EXERCISE DESCRIPTION
From the first line to the last, copy the listing exactly and omit the pictures.

RAW DATA
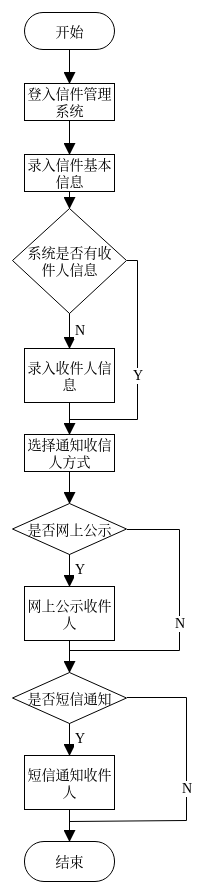
<!DOCTYPE html>
<html lang="zh-CN">
<head>
<meta charset="utf-8">
<title>信件管理流程图</title>
<style>
:root { --paper: #fff; --ink: #000; }
* { box-sizing: border-box; }
html, body { margin: 0; background: var(--paper); overflow: hidden; }
.flowchart {
  position: relative; width: 204px; height: 894px; overflow: hidden;
  background: var(--paper); color: var(--ink);
  font: 14px/17px "Noto Serif CJK SC", "Noto Serif", serif;
}
.connectors { position: absolute; inset: 0; fill: none; stroke: var(--ink); stroke-width: 1; }
.connectors marker path { fill: var(--ink); stroke: none; }
.node {
  position: absolute; left: 24px; width: 91px; height: 38px;
  display: flex; align-items: center; justify-content: center;
  text-align: center; white-space: nowrap;
}
.step, .terminal { border: 1px solid var(--ink); background: var(--paper); }
.terminal { border-radius: 20px; }
.tall { height: 55px; }
.decision { left: 12px; width: 115px; height: 52px; }
.branch {
  position: absolute; width: 12px; height: 16px; margin: -8px 0 0 -6px;
  font: 14px/16px "Liberation Serif", "Noto Serif", serif;
  text-align: center; background: var(--paper);
}
</style>
</head>
<body>
<main class="flowchart">
  <svg class="connectors" width="204" height="894" viewBox="0 0 204 894" aria-hidden="true">
    <defs>
      <marker id="arrow" markerUnits="userSpaceOnUse" markerWidth="12" markerHeight="12" refX="11" refY="6" orient="auto">
        <path d="M0 0L12 6L0 12Z"/>
      </marker>
    </defs>
    <g marker-end="url(#arrow)">
      <path d="M69.5 49V83"/>
      <path d="M69.5 120V154"/>
      <path d="M69.5 191V208"/>
      <path d="M69.5 313V348"/>
      <path d="M69.5 402V434"/>
      <path d="M69.5 471V503"/>
      <path d="M69.5 554V586"/>
      <path d="M69.5 640V672"/>
      <path d="M69.5 723V755"/>
      <path d="M69.5 809V841"/>
    </g>
    <path d="M127 260.5H137.5V419.5H69.5"/>
    <path d="M127 529.5H179.5V650.5H69.5"/>
    <path d="M127 697.5H186.5V820.5L69.5 821.5"/>
    <g fill="#fff">
      <polygon points="12.5,260.5 69.5,208.5 126.5,260.5 69.5,313.5"/>
      <polygon points="12.5,529 69.5,503.5 126.5,529 69.5,554.5"/>
      <polygon points="12.5,698 69.5,672.5 126.5,698 69.5,723.5"/>
    </g>
  </svg>

  <div class="node terminal" style="top:12px">开始</div>
  <div class="node step" style="top:83px">登入信件管理<br>系统</div>
  <div class="node step" style="top:154px">录入信件基本<br>信息</div>
  <div class="node decision" style="top:208px;height:106px">系统是否有收<br>件人信息</div>
  <div class="node step tall" style="top:348px">录入收件人信<br>息</div>
  <div class="node step" style="top:434px">选择通知收信<br>人方式</div>
  <div class="node decision" style="top:503px">是否网上公示</div>
  <div class="node step tall" style="top:586px">网上公示收件<br>人</div>
  <div class="node decision" style="top:672px">是否短信通知</div>
  <div class="node step tall" style="top:755px">短信通知收件<br>人</div>
  <div class="node terminal" style="top:841px;height:41px">结束</div>

  <span class="branch" style="left:80px;top:331px">N</span>
  <span class="branch" style="left:138px;top:376px">Y</span>
  <span class="branch" style="left:80px;top:570px">Y</span>
  <span class="branch" style="left:180px;top:624px">N</span>
  <span class="branch" style="left:80px;top:739px">Y</span>
  <span class="branch" style="left:187px;top:789px">N</span>
</main>
</body>
</html>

SOLVED EXERCISE
<!DOCTYPE html>
<html lang="zh-CN">
<head>
<meta charset="utf-8">
<title>信件管理流程图</title>
<style>
:root { --paper: #fff; --ink: #000; }
* { box-sizing: border-box; }
html, body { margin: 0; background: var(--paper); overflow: hidden; }
.flowchart {
  position: relative; width: 204px; height: 894px; overflow: hidden;
  background: var(--paper); color: var(--ink);
  font: 14px/17px "Noto Serif CJK SC", "Noto Serif", serif;
}
.connectors { position: absolute; inset: 0; fill: none; stroke: var(--ink); stroke-width: 1; }
.connectors marker path { fill: var(--ink); stroke: none; }
.node {
  position: absolute; left: 24px; width: 91px; height: 38px;
  display: flex; align-items: center; justify-content: center;
  text-align: center; white-space: nowrap;
}
.step, .terminal { border: 1px solid var(--ink); background: var(--paper); }
.terminal { border-radius: 20px; }
.tall { height: 55px; }
.decision { left: 12px; width: 115px; height: 52px; }
.branch {
  position: absolute; width: 12px; height: 16px; margin: -8px 0 0 -6px;
  font: 14px/16px "Liberation Serif", "Noto Serif", serif;
  text-align: center; background: var(--paper);
}
</style>
</head>
<body>
<main class="flowchart">
  <svg class="connectors" width="204" height="894" viewBox="0 0 204 894" aria-hidden="true">
    <defs>
      <marker id="arrow" markerUnits="userSpaceOnUse" markerWidth="12" markerHeight="12" refX="11" refY="6" orient="auto">
        <path d="M0 0L12 6L0 12Z"/>
      </marker>
    </defs>
    <g marker-end="url(#arrow)">
      <path d="M69.5 49V83"/>
      <path d="M69.5 120V154"/>
      <path d="M69.5 191V208"/>
      <path d="M69.5 313V348"/>
      <path d="M69.5 402V434"/>
      <path d="M69.5 471V503"/>
      <path d="M69.5 554V586"/>
      <path d="M69.5 640V672"/>
      <path d="M69.5 723V755"/>
      <path d="M69.5 809V841"/>
    </g>
    <path d="M127 260.5H137.5V419.5H69.5"/>
    <path d="M127 529.5H179.5V650.5H69.5"/>
    <path d="M127 697.5H186.5V820.5L69.5 821.5"/>
    <g fill="#fff">
      <polygon points="12.5,260.5 69.5,208.5 126.5,260.5 69.5,313.5"/>
      <polygon points="12.5,529 69.5,503.5 126.5,529 69.5,554.5"/>
      <polygon points="12.5,698 69.5,672.5 126.5,698 69.5,723.5"/>
    </g>
  </svg>

  <div class="node terminal" style="top:12px">开始</div>
  <div class="node step" style="top:83px">登入信件管理<br>系统</div>
  <div class="node step" style="top:154px">录入信件基本<br>信息</div>
  <div class="node decision" style="top:208px;height:106px">系统是否有收<br>件人信息</div>
  <div class="node step tall" style="top:348px">录入收件人信<br>息</div>
  <div class="node step" style="top:434px">选择通知收信<br>人方式</div>
  <div class="node decision" style="top:503px">是否网上公示</div>
  <div class="node step tall" style="top:586px">网上公示收件<br>人</div>
  <div class="node decision" style="top:672px">是否短信通知</div>
  <div class="node step tall" style="top:755px">短信通知收件<br>人</div>
  <div class="node terminal" style="top:841px;height:41px">结束</div>

  <span class="branch" style="left:80px;top:331px">N</span>
  <span class="branch" style="left:138px;top:376px">Y</span>
  <span class="branch" style="left:80px;top:570px">Y</span>
  <span class="branch" style="left:180px;top:624px">N</span>
  <span class="branch" style="left:80px;top:739px">Y</span>
  <span class="branch" style="left:187px;top:789px">N</span>
</main>
</body>
</html>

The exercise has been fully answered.